Cognitive processing therapy is one of many techniques that can be used to help people sort out their thoughts and start to make sense of them, but it is most useful for people who have suffered from traumatic experiences. This article will cover what you need to know about this type of therapy and how it can potentially be a valuable tool for you.
Cognitive Processing Therapy: An Overview
Cognitive processing therapy (CPT) is a type of cognitive behavioral therapy (CBT) technique that aims to reduce symptoms of PTSD and other trauma-related conditions.
There might be some confusion regarding CPT and CBT, after all they sound similar, but essentially CPT is a type of CBT.
Cognitive behavioral therapy is a generic or umbrella term for strategies that aim to change a person’s thoughts, and by doing so, their behaviors, feelings and emotions will follow suit.
Exposure therapy and cognitive processing therapy are two examples of CBT-based techniques, and both are effective at treating PTSD.
When people start CPT treatment, they begin by trying to identify the automatic thoughts that allow PTSD to persist. People can get stuck on countless different thoughts, and the role of CPT is to help get people unstuck and start to correct these maladaptive thinking and behavior patterns.

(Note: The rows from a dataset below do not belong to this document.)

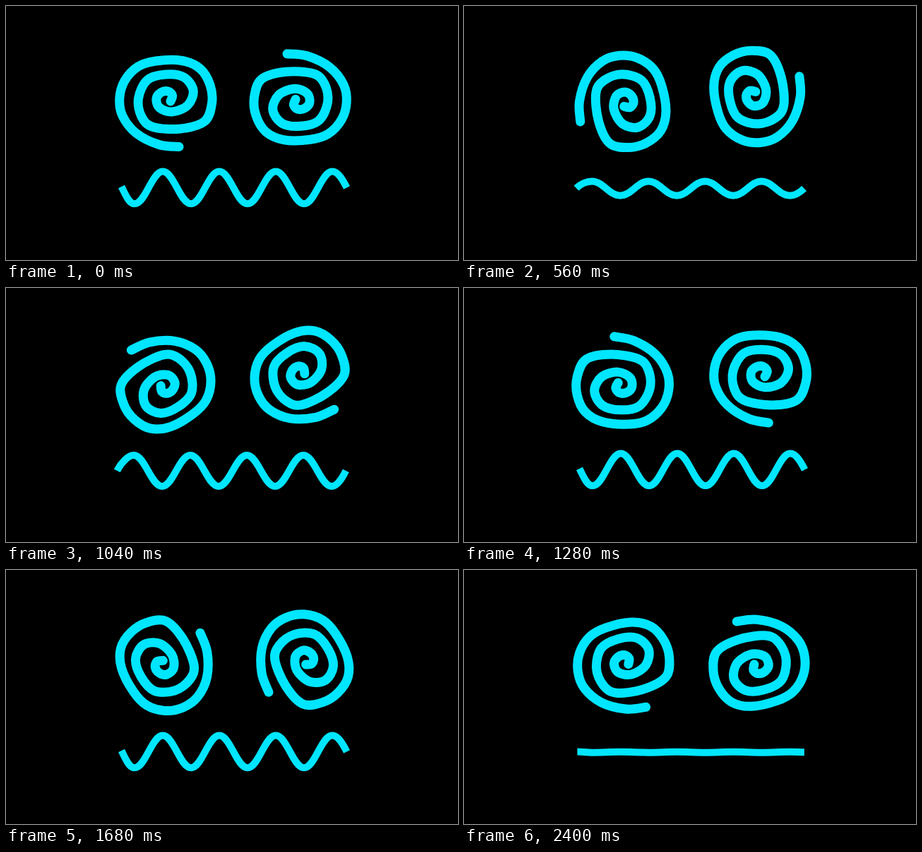
These frames come from a looping animation (640 by 360 pixels, 2.48 s). An HTML page:

```html
<!DOCTYPE html>
<html lang="en">
<head>
<meta charset="utf-8">
<title>Dizzy face</title>
<style>
  html, body { margin: 0; width: 100%; height: 100%; overflow: hidden; background: #000; }
  svg { display: block; width: 100vw; height: 100vh; }
  path { fill: none; stroke: #00e6ff; }
  .eye { stroke-width: 13; stroke-linecap: round; stroke-linejoin: round; }
  #mouth { stroke-width: 10; stroke-linejoin: round; }
</style>
</head>
<body>
<svg viewBox="0 0 640 360">
  <g transform="translate(225.6 135)"><g class="spin"><path class="eye"/></g></g>
  <g transform="translate(417.8 128.6)"><g class="spin"><path class="eye" transform="translate(-.4 3.7) rotate(180)"/></g></g>
  <path id="mouth"/>
</svg>
<script>
const LOOP = 2480, STEP = 80, STEPS = LOOP / STEP;

// Spiral from the outer tip inwards, relative to its pivot
const spiral = [
  [19.4, 64.5], [-9, 61.5], [-41, 45.5], [-60.5, 21], [-64.8, -4], [-57.6, -29],
  [-38.8, -49], [-13.5, -57], [23.4, -57.5], [49.4, -46], [63.4, -23], [65.9, 3],
  [55.6, 28.5], [21.4, 39], [-17.6, 36.5], [-33.6, 22], [-38.1, -4], [-25.6, -30],
  [0.4, -38], [26.4, -34], [39.6, -15], [31.4, 6], [9.4, 15], [-8.4, 9],
  [-12.6, -4], [-6, -12.5], [4, -14], [10, -8], [7.4, 0]
];

// Mouth extremes as start, inner turning points and end
const waveA = [[163.5, 256], ...turns(182, 280.3, 234.5), [482.5, 257.5]];
const waveB = [[157.3, 259], ...turns(181, 237, 281), [481.3, 259]];

function turns(x, first, second) {
  return Array.from({ length: 8 }, (_, i) => [x + i * 40, i % 2 ? second : first]);
}

// Catmull-Rom spline through the points
function smooth(p) {
  let d = `M${p[0]}`;
  for (let i = 0; i < p.length - 1; i++) {
    const a = p[i - 1] || p[i], b = p[i], c = p[i + 1], e = p[i + 2] || c;
    const c1 = [0, 1].map(k => b[k] + (c[k] - a[k]) / 6);
    const c2 = [0, 1].map(k => c[k] - (e[k] - b[k]) / 6);
    d += `C${c1} ${c2} ${c}`;
  }
  return d;
}

// s runs from -1 (wave A) to 1 (wave B)
function mouthPath(s) {
  const k = (s + 1) / 2;
  const p = waveA.map((a, i) => a.map((v, j) => v + (waveB[i][j] - v) * k));
  const h = 15.5, end = p.length - 1;
  let d = `M${p[0]}`;
  for (let i = 1; i <= end; i++) {
    const [x0, y0] = p[i - 1], [x1, y1] = p[i];
    const c1 = i === 1 ? [x0 + 5.5, y0 - 11 * s] : [x0 + h, y0];
    const c2 = i === end ? [x1 - 5.5, y1 + 11 * s] : [x1 - (i === 1 ? 8 : h), y1];
    if (i === end) c1[0] = x0 + 8;
    d += `C${c1} ${c2} ${x1},${y1}`;
  }
  return d;
}

// Long holds with a quick flip, twice per loop each way
function flip(n) {
  const half = STEPS / 4;
  const u = (n + STEPS - 6.75 + half / 2) / half;
  const d = (u - Math.floor(u) - 0.5) * half;
  const s = Math.sin(Math.PI / 2 * Math.max(-1, Math.min(1, d / 0.8)));
  return Math.floor(u) % 2 ? -s : s;
}

const mouth = document.getElementById('mouth');
const spins = document.querySelectorAll('.spin');
document.querySelectorAll('.eye').forEach(e => e.setAttribute('d', smooth(spiral)));

const start = performance.now();
function draw() {
  const n = Math.floor((performance.now() - start) % LOOP / STEP);
  spins.forEach(g => g.setAttribute('transform', `rotate(${n * 360 / STEPS})`));
  mouth.setAttribute('d', mouthPath(flip(n)));
  requestAnimationFrame(draw);
}
draw();
</script>
</body>
</html>
```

How Cognitive Processing Therapy Works
Similar to exposure therapy, cognitive processing therapy allows patients to confront their traumatic thoughts and memories and start to address them.
However, since it’s not realistic to revisit traumatic places, objects, or situations in-person, since it can be dangerous and impossible to recreate, people who start CPT will typically use writing to tell the story of their trauma.

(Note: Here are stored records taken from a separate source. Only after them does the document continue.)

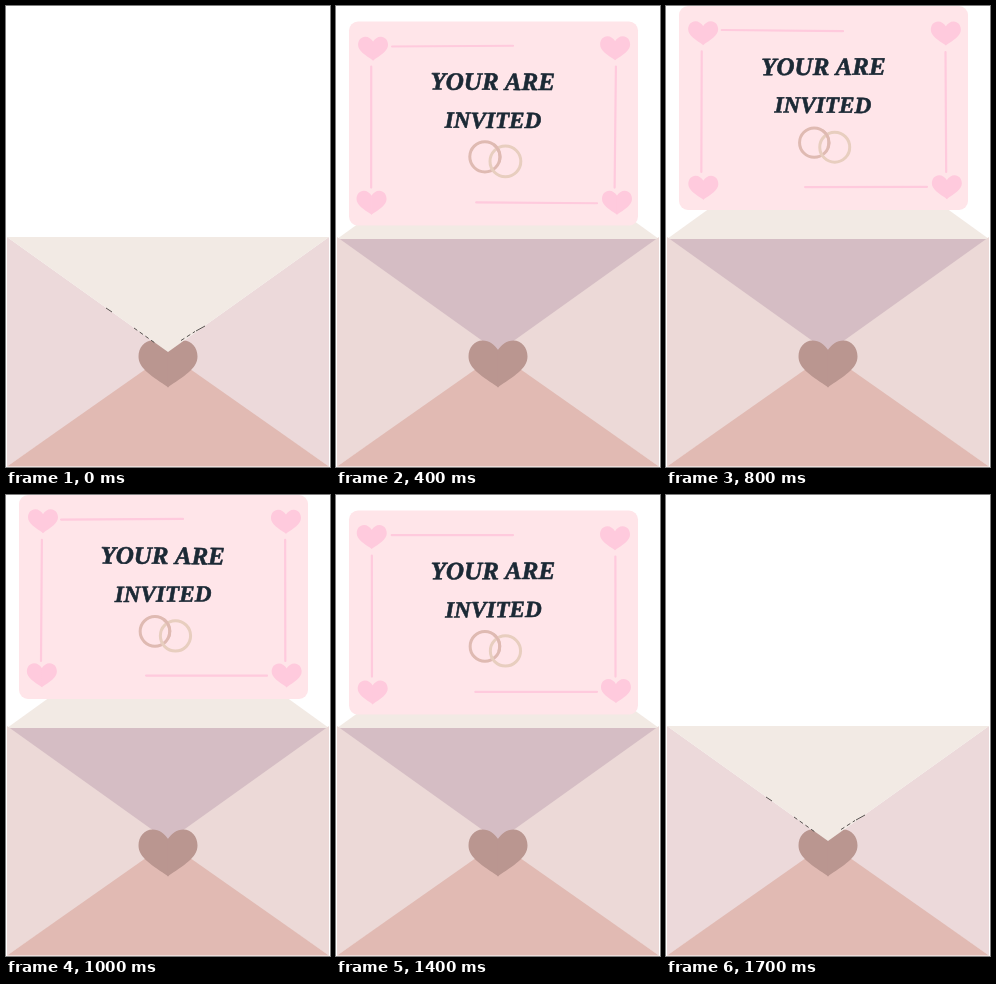
These frames come from a looping animation (324 px wide and 461 px high, 2000 ms). An HTML page with a canvas:

```html
<!DOCTYPE html>
<html lang="en">
<head>
<meta charset="utf-8">
<title>Invitation</title>
<style>
  html, body { margin: 0; width: 100%; height: 100%; overflow: hidden; background: #fff; }
  canvas { display: block; width: 324px; height: 461px; }
</style>
</head>
<body>
<canvas id="stage" width="324" height="461"></canvas>
<script>
const ctx = document.getElementById('stage').getContext('2d');
const LOOP = 2000, STEP = 100;
const FIRST = 2, LAST = 16;
const LEFT = 1, RIGHT = 323, MIDDLE = 162, FOLD = 231, BASE = 460.5;

const COLOR = {
  flap: '#f2eae4', inside: '#d5bdc4', sideClosed: '#ecd9da', sideOpen: '#ecd9d7',
  bottom: '#e1bab3', seal: '#ba9690', card: '#ffe5e9', pink: '#ffcadd',
  ink: '#1b2935', ringA: '#dfbab2', ringB: '#e8cebf'
};

// Repeatable noise in -1..1, giving the card its hand-drawn wobble.
function seededNoise(seed) {
  let count = 0;
  return () => {
    const n = Math.sin(seed * 127.1 + ++count * 311.7) * 43758.5453;
    return 2 * (n - Math.floor(n)) - 1;
  };
}

function polygon(color, ...points) {
  ctx.fillStyle = color;
  ctx.beginPath();
  points.forEach(([x, y]) => ctx.lineTo(x, y));
  ctx.fill();
}

function line(x1, y1, x2, y2) {
  ctx.beginPath();
  ctx.moveTo(x1, y1);
  ctx.lineTo(x2, y2);
  ctx.stroke();
}

function heart(x, y, w, h, color) {
  ctx.fillStyle = color;
  for (const side of [-1, 1]) {
    ctx.save();
    ctx.translate(x, y);
    ctx.scale(side * w, h);
    ctx.beginPath();
    ctx.moveTo(-0.01, -0.28);
    ctx.bezierCurveTo(0.06, -0.42, 0.15, -0.5, 0.26, -0.5);
    ctx.bezierCurveTo(0.4, -0.5, 0.5, -0.35, 0.5, -0.16);
    ctx.bezierCurveTo(0.5, 0.1, 0.26, 0.27, -0.01, 0.5);
    ctx.fill();
    ctx.restore();
  }
}

function ring(x, y, r, color, from = 0, to = 2 * Math.PI) {
  ctx.strokeStyle = color;
  ctx.lineWidth = 3;
  ctx.beginPath();
  ctx.arc(x, y, r, from, to);
  ctx.stroke();
}

function caption(text, y, size, noise) {
  ctx.save();
  ctx.translate(157 + noise() / 2, y + noise() / 2);
  ctx.rotate(noise() * 0.008);
  ctx.font = `italic bold ${size}px "Liberation Serif", serif`;
  ctx.textAlign = 'center';
  ctx.fillStyle = ctx.strokeStyle = COLOR.ink;
  ctx.lineWidth = 0.6;
  ctx.lineJoin = 'round';
  ctx.fillText(text, 0, 8.5);
  ctx.strokeText(text, 0, 8.5);
  ctx.restore();
}

function drawCard(top, noise) {
  ctx.save();
  ctx.translate(0, top);
  ctx.fillStyle = COLOR.card;
  ctx.beginPath();
  ctx.roundRect(13, 0, 289, 204, 9);
  ctx.fill();

  ctx.strokeStyle = COLOR.pink;
  ctx.lineWidth = 2.2;
  ctx.lineCap = 'round';
  for (const y of [27, 181])
    for (const x of [36.5, 280])
      heart(x + noise(), y + noise(), 30, 24, COLOR.pink);
  for (const [x, y] of [[56, 24.5], [140, 181]])
    line(x + noise(), y + noise() / 2, x + 121, y + noise());
  for (const x of [35.5, 279.5])
    line(x + noise() / 2, 45.5 + noise(), x + noise(), 166);

  caption('YOUR ARE', 60, 25, noise);
  caption('INVITED', 98, 23.2, noise);

  const x = 148.5 + noise() / 2, y = 136 + noise(), r = 15 + noise() / 2;
  ring(x, y, r, COLOR.ringA);
  ring(x + 20.5, y + 4.5, r + 0.3, COLOR.ringB);
  ring(x, y, r, COLOR.ringA, -0.9, 0.3);
  ctx.restore();
}

function drawFront(sideColor) {
  for (const x of [LEFT, RIGHT])
    polygon(sideColor, [x, FOLD], [MIDDLE, 346], [MIDDLE, 350], [x, BASE]);
  polygon(COLOR.bottom, [LEFT, BASE], [MIDDLE, 347.5], [RIGHT, BASE]);
  heart(MIDDLE, 358, 59, 47, COLOR.seal);
}

function drawFlapMarks() {
  ctx.strokeStyle = '#57524f';
  ctx.lineWidth = 1;
  ctx.lineCap = 'butt';
  line(100, 302, 106, 306);
  line(190, 325, 199, 320);
  ctx.setLineDash([4, 3]);
  line(128, 322, 149, 337);
  line(175, 334.5, 189, 325.5);
  ctx.setLineDash([]);
}

function drawClosed() {
  drawFront(COLOR.sideClosed);
  polygon(COLOR.flap, [LEFT, FOLD], [RIGHT, FOLD], [MIDDLE, 346]);
  drawFlapMarks();
}

function drawOpen(step) {
  const fromClosed = Math.min(step - FIRST, LAST - step);
  const cardTop = Math.max(0, 150 - 67.2 * fromClosed);
  polygon(COLOR.flap, [LEFT, 233], [MIDDLE, 117], [RIGHT, 233]);
  polygon(COLOR.inside, [LEFT, 233], [RIGHT, 233], [MIDDLE, 350]);
  drawCard(cardTop, seededNoise(step));
  drawFront(COLOR.sideOpen);
}

function draw(step) {
  ctx.fillStyle = '#fff';
  ctx.fillRect(0, 0, 324, 461);
  if (step < FIRST || step > LAST) drawClosed();
  else drawOpen(step);
}

const start = performance.now();
function tick() {
  const time = (performance.now() - start) % LOOP;
  draw(Math.floor(time / STEP));
  requestAnimationFrame(tick);
}
tick();
</script>
</body>
</html>
```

One session may consist entirely of writing and the following one may involve reading it out loud, and this lets you confront the situation and not avoid it.

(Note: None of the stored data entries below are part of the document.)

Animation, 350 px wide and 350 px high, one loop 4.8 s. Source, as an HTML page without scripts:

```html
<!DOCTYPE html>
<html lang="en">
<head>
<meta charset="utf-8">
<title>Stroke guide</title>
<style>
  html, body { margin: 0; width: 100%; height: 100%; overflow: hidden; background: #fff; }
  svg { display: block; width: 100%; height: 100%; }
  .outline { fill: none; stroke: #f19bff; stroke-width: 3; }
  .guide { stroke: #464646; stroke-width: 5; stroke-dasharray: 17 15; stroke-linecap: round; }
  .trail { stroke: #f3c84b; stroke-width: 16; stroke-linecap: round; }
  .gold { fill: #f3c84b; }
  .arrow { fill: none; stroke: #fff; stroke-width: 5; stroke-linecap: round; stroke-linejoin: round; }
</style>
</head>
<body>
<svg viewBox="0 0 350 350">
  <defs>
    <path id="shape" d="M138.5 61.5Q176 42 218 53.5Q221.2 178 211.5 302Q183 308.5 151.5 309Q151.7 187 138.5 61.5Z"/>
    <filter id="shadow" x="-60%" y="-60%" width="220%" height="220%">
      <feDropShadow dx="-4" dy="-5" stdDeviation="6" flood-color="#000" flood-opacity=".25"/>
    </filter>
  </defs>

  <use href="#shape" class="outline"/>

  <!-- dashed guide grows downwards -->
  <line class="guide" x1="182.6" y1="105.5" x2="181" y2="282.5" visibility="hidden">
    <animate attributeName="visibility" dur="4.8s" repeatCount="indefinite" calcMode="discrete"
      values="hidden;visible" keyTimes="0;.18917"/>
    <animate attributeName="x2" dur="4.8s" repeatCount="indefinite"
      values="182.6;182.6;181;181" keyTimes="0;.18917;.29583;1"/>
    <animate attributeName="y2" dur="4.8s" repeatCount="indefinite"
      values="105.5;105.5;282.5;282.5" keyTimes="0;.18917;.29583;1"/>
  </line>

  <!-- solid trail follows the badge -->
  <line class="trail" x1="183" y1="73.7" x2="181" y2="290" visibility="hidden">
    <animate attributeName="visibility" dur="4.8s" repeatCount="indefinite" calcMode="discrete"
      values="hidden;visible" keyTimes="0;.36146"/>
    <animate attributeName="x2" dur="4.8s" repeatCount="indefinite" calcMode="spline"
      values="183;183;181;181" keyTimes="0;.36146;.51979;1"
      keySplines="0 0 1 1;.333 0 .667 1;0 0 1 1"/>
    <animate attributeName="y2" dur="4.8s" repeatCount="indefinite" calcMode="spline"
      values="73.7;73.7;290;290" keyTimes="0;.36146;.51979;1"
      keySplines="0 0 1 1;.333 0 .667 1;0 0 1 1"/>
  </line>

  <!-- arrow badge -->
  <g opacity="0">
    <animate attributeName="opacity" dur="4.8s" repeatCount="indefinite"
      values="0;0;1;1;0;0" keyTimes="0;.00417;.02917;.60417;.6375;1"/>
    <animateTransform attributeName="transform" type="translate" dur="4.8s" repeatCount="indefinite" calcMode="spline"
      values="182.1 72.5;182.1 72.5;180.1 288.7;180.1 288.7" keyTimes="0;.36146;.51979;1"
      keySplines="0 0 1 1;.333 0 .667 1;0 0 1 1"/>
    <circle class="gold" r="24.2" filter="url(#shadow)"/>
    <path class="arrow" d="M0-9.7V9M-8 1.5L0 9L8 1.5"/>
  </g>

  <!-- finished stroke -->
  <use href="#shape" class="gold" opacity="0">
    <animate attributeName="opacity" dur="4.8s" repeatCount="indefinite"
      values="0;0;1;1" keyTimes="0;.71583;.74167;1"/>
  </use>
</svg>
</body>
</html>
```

Like other mental health conditions, like phobias and OCD, avoidance thoughts and behaviors are what allow these disorders to be so persistent, because it reinforces fearfulness. Writing and reading allow you to break free from these habits, and helps you get “unstuck.”
In addition to this, your therapist will ask you questions about your specific thoughts about the traumatic event, and many clients have negative thoughts and feelings attached to the situation that must be addressed in order to make a change.
For instance, it’s very common for people to blame themselves for something bad happening, and the therapist will help the patient challenge these unhelpful thinking patterns so that they can make progress.
By being able to adapt and change these thoughts, people who have suffered from traumatic experiences can learn how to have better control of themselves and improve their self-esteem.
Where To Find A CPT Therapist
Trauma can affect anyone at any time, and there are too many possibilities that people can endure.
Unfortunately, many people choose not to talk about their concerns with their loved ones, which is why it’s important to seek out treatment from a professional who can provide the skills they need to overcome trauma.
At BetterHelp, licensed and professional counselors are available online to do just that and are trained in cognitive processing therapy and other CBT-based methods, like exposure therapy.
These strategies can help you change your life, and finding someone who understands what you’re going through is just a click away at BetterHelp.
Hopefully, by reading this article, you have a better understanding of what cognitive processing therapy entails and how it can benefit you. If you struggle with PTSD or any trauma-related incident, you can overcome it and live life on your own terms, and not be hindered by unwanted and unhelpful thinking and behavior patterns.